(Collected data)
----------

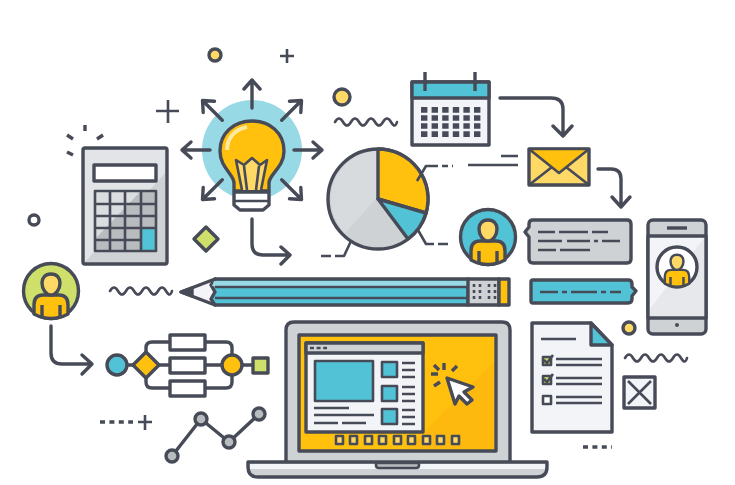
<!DOCTYPE html>
<html lang="en">
<head>
<meta charset="utf-8">
<title>Digital workflow line illustration</title>
<style>
:root {
  --ink: #474b57; --teal: #52c3d6; --sky: #98d9e6; --amber: #ffc10e; --sun: #ffd966;
  --orange: #f9a80f; --lime: #cfe06a; --grey: #cfd2d4; --mid: #b9bcbf; --pale: #f3f4f8; --white: #fff;
}
html, body { margin: 0; background: var(--white); overflow: hidden; }
svg { display: block; }
.art { stroke: var(--ink); stroke-width: 3.4; fill: none; stroke-linejoin: round; }
.thin { stroke-width: 2.6; }
.round { stroke-linecap: round; }
.bare { stroke: none; }
.teal { fill: var(--teal); } .sky { fill: var(--sky); } .amber { fill: var(--amber); }
.sun { fill: var(--sun); } .orange { fill: var(--orange); } .lime { fill: var(--lime); }
.grey { fill: var(--grey); } .mid { fill: var(--mid); } .pale { fill: var(--pale); }
.white { fill: var(--white); } .ink { fill: var(--ink); }
</style>
</head>
<body>
<svg width="735" height="485" viewBox="0 0 735 485" role="img" aria-label="Line icons of a creative digital workflow">
<defs>
  <g id="ray">
    <path d="M0-42V-70M-8-61L0-70L8-61"/>
  </g>
  <g id="person">
    <path class="amber" d="M-17 23V14Q-17 4-8 4H8Q17 4 17 14V23Q0 32-17 23Z"/>
    <path d="M-9 14V26M9 14V26"/>
    <path class="sun" d="M0-17C6-17 9-13 9-8C9-2 5 4 0 4S-9-2-9-8C-9-13-6-17 0-17Z"/>
  </g>
  <path id="wave" d="M0 0Q4-7 8 0T16 0T24 0T32 0T40 0T48 0T56 0T62 0"/>
  <g id="days">
    <path d="M0 0H60" stroke-width="6" stroke-dasharray="6.4 4.2"/>
  </g>
  <path id="check" d="M3 5L6 8L12 0"/>
</defs>

<g class="art">
  <g id="calculator">
    <rect class="grey" x="83" y="148" width="84" height="116" rx="2"/>
    <path class="bare pale" d="M85 150H165V173L85 262Z" opacity=".55"/>
    <rect class="white" x="94" y="165" width="62" height="16"/>
    <rect class="bare mid" x="95" y="191" width="61" height="60"/>
    <path class="bare pale" d="M95 191H141L95 239Z" opacity=".6"/>
    <rect class="bare teal" x="141" y="228" width="15" height="23"/>
    <path class="thin" d="M95 191H156V251H95ZM110 191V251M125 191V251M141 191V251M95 204H156M95 216H156M95 228H156M95 240H141"/>
    <path d="M67 152L73 155M67 135L73 139M85 125V131M103 135L97 139"/>
  </g>

  <g id="idea-bulb">
    <circle class="bare sky" cx="252" cy="150" r="50"/>
    <g class="round">
      <use href="#ray" transform="translate(252 150)"/>
      <use href="#ray" transform="translate(252 150) rotate(45)"/>
      <use href="#ray" transform="translate(252 150) rotate(90)"/>
      <use href="#ray" transform="translate(252 150) rotate(135)"/>
      <use href="#ray" transform="translate(252 150) rotate(225)"/>
      <use href="#ray" transform="translate(252 150) rotate(270)"/>
      <use href="#ray" transform="translate(252 150) rotate(315)"/>
    </g>
    <path class="amber" d="M234 191V183C234 174 220 168 220 151C220 133 234 121 252 121S284 133 284 151C284 168 269 174 269 183V191Z"/>
    <path d="M227 150C227 138 235 129 247 127" stroke="#ffe9a0" stroke-width="4"/>
    <path class="sun thin" d="M242 190L236 160L244 165L252 158L260 165L267 160L261 190"/>
    <path class="thin" d="M247 190L244 166M256 190L259 166"/>
    <path class="white" d="M234 192H269V205L263 210H240L234 205Z"/>
    <path class="thin" d="M235 201H268"/>
    <path class="round" d="M252 219V244Q252 255 263 255H289M281 247L290 255L281 264"/>
  </g>

  <g id="pie-chart">
    <circle class="grey" cx="378" cy="199" r="50"/>
    <path class="bare pale" d="M376 151A48 48 0 0 0 345 233L376 199Z" opacity=".25"/>
    <path class="amber" d="M378 199V149A50 50 0 0 1 426 213Z"/>
    <path class="teal" d="M378 199L426 213A50 50 0 0 1 408 239Z"/>
    <path class="thin" d="M417 181L426 166H438M442 166H448M452 166H453M418 230L426 244H434M438 244H448M351 241L344 256H335M331 256H321"/>
  </g>

  <g id="calendar">
    <rect class="pale" x="412" y="82" width="77" height="63"/>
    <rect class="teal" x="412" y="82" width="77" height="16"/>
    <path d="M425 72V91M475 72V91"/>
    <use href="#days" x="421" y="110"/>
    <use href="#days" x="421" y="118"/>
    <use href="#days" x="421" y="126"/>
    <use href="#days" x="421" y="134"/>
    <path d="M420 114H482M420 122H482M420 130H482" stroke="#f3f4f8" stroke-width="2.4"/>
    <path class="round" d="M500 98H551Q563 98 563 109V135M553 126L563 136L572 126"/>
  </g>

  <g id="envelope">
    <rect class="sun" x="529" y="149" width="60" height="36"/>
    <path class="amber thin" d="M529 185L552 167M589 185L566 167M529 149L559 173L589 149Z"/>
    <path class="thin" d="M468 165H518M501 156H518"/>
    <path class="round" d="M598 169H611Q621 169 621 179V206M612 197L621 207L630 197"/>
  </g>

  <g id="chat">
    <circle class="teal" cx="488" cy="237" r="27.5"/>
    <use href="#person" x="488" y="237"/>
    <path class="grey" d="M533 220H627Q631 220 631 224V259Q631 263 627 263H533Q529 263 529 259V237L525 232L529 227V224Q529 220 533 220Z"/>
    <path class="thin" d="M538 232H555M559 232H588M592 232H608M538 241H562M567 241H590M594 241H598M602 241H620M538 250H556M560 250H590"/>
    <path class="teal" d="M533 280H628Q632 280 632 284V287L636 291L632 296V299Q632 303 628 303H533Q531 303 531 301V282Q531 280 533 280Z"/>
    <path class="thin" d="M540 292H558M562 292H567M571 292H597M601 292H606M610 292H621"/>
  </g>

  <g id="phone">
    <rect class="grey" x="648" y="220" width="58" height="114" rx="5"/>
    <rect class="pale" x="648" y="236" width="58" height="82"/>
    <path class="bare grey" d="M704 238V316H650V309Z" opacity=".35"/>
    <path d="M667 228H687"/>
    <circle class="bare ink" cx="677" cy="325" r="2"/>
    <circle class="white" cx="677" cy="267" r="20"/>
    <use href="#person" transform="translate(677 267) scale(.72)"/>
  </g>

  <g id="pencil">
    <path class="pale" d="M181 292L215 279V305Z"/>
    <path class="ink" d="M181 292L192 288V296Z"/>
    <path class="teal" d="M215 279H468V305H215L211 299L215 292L211 285Z"/>
    <path class="bare sky" d="M214 281H467V286H212Z"/>
    <path class="thin" d="M215 287H468M215 298H468"/>
    <rect class="grey" x="468" y="279" width="31" height="26"/>
    <path class="thin" d="M474 284V302M480 284V302M489 284V302M495 284V302" stroke-dasharray="3 3"/>
    <rect class="amber" x="499" y="279" width="10" height="26"/>
  </g>

  <g id="member">
    <circle class="lime" cx="51" cy="291" r="27.5"/>
    <use href="#person" x="51" y="291"/>
    <path class="round" d="M51 326V353Q51 364 62 364H91M82 355L92 364L82 374"/>
  </g>

  <g id="flowchart">
    <path d="M126 365H252M146 365V348Q146 342 152 342H226Q232 342 232 348V382Q232 388 226 388H152Q146 388 146 382Z"/>
    <rect class="white" x="170" y="335" width="35" height="15"/>
    <rect class="white" x="170" y="358" width="35" height="15"/>
    <rect class="white" x="170" y="381" width="35" height="15"/>
    <circle class="teal" cx="117" cy="365" r="10"/>
    <path class="amber" d="M146 352L159 365L146 378L133 365Z"/>
    <circle class="amber" cx="232" cy="365" r="10"/>
    <rect class="lime" x="253" y="358" width="15" height="15"/>
  </g>

  <g id="line-graph">
    <path d="M172 456L201 419L229 442L259 414"/>
    <g class="mid">
      <circle cx="172" cy="456" r="6"/><circle cx="201" cy="419" r="6"/>
      <circle cx="229" cy="442" r="6"/><circle cx="259" cy="414" r="6"/>
    </g>
  </g>

  <g id="laptop">
    <path class="grey" d="M286 463V330Q286 322 294 322H502Q510 322 510 330V463Z"/>
    <rect class="amber" x="299" y="335" width="197" height="116"/>
    <path class="bare orange" d="M494 362V449H407Z" opacity=".35"/>
    <g id="browser-window">
      <rect class="pale" x="306" y="343" width="117" height="89"/>
      <rect class="grey" x="306" y="343" width="117" height="10"/>
      <path class="thin" d="M310 348H327" stroke-dasharray="4 2.6"/>
      <rect class="teal thin" x="315" y="361" width="58" height="40"/>
      <path class="thin" d="M314 408H349M314 415H374M314 423H338M342 423H366"/>
      <g class="teal thin">
        <rect x="382" y="362" width="15" height="15"/>
        <rect x="382" y="386" width="15" height="15"/>
        <rect x="382" y="409" width="15" height="15"/>
      </g>
      <path class="thin" d="M402 363H415M402 370H415M402 377H415M402 387H415M402 394H415M402 401H415M402 410H415M402 417H415M402 424H415"/>
    </g>
    <g id="dock" class="sun thin">
      <rect x="336" y="436" width="7" height="8"/><rect x="350" y="436" width="7" height="8"/>
      <rect x="365" y="436" width="7" height="8"/><rect x="379" y="436" width="7" height="8"/>
      <rect x="394" y="436" width="7" height="8"/><rect x="408" y="436" width="7" height="8"/>
      <rect x="423" y="436" width="7" height="8"/><rect x="452" y="436" width="7" height="8"/>
      <rect x="437" y="436" width="7" height="8"/>
    </g>
    <g id="cursor">
      <path class="white" d="M447 378L473 387L464 392L472 400L467 404L459 396L455 404Z"/>
      <path d="M444 363V370M431 374H438M434 386L440 382M434 365L439 370M457 366L452 371"/>
    </g>
    <path class="grey" d="M248 462H547V467Q547 477 537 477H258Q248 477 248 467Z"/>
    <path class="bare pale" d="M250 464H545V469H250Z"/>
    <path class="mid thin" d="M376 463H419V465Q419 468 416 468H379Q376 468 376 465Z"/>
  </g>

  <g id="checklist">
    <path class="pale" d="M532 323H591L612 345V432H532Z"/>
    <path class="teal" d="M591 323V345H612Z"/>
    <path class="thin" d="M541 339H576M556 359H602M556 365H602M556 378H602M556 384H602M556 397H602M556 403H602"/>
    <g class="thin">
      <rect class="lime" x="543" y="357" width="8" height="8"/>
      <rect class="lime" x="543" y="376" width="8" height="8"/>
      <rect class="white" x="543" y="396" width="8" height="8"/>
      <use href="#check" x="541" y="355"/><use href="#check" x="541" y="374"/>
    </g>
  </g>

  <g id="accents">
    <g class="sun">
      <circle cx="215" cy="55" r="6"/><circle cx="342" cy="97" r="8"/><circle cx="629" cy="328" r="6"/>
    </g>
    <circle class="white" cx="34" cy="220" r="5"/>
    <path class="lime" d="M206 227L218 239L206 251L194 239Z"/>
    <path class="thin" d="M287 49V63M280 56H294M168 100V123M156 111H179M145 415V430M138 422H152"/>
    <path d="M100 422H133M583 447H612" stroke-dasharray="5 4.4"/>
    <g class="thin round">
      <use href="#wave" x="335" y="122"/>
      <use href="#wave" x="110" y="291"/>
      <use href="#wave" x="625" y="358"/>
    </g>
    <rect class="pale" x="624" y="377" width="31" height="31"/>
    <path class="thin" d="M628 381L651 404M651 381L628 404"/>
  </g>
</g>
</svg>
</body>
</html>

----------

[EXERCISE DETAILS]
Copy every line exactly, from the opening line of the entries down to the line holding "--ink: #474b57; --teal: #52c3d6;", and keep the pictures out.

[RESULT FOR THIS TASK]
<!DOCTYPE html>
<html lang="en">
<head>
<meta charset="utf-8">
<title>Digital workflow line illustration</title>
<style>
:root {
  --ink: #474b57; --teal: #52c3d6; --sky: #98d9e6; --amber: #ffc10e; --sun: #ffd966;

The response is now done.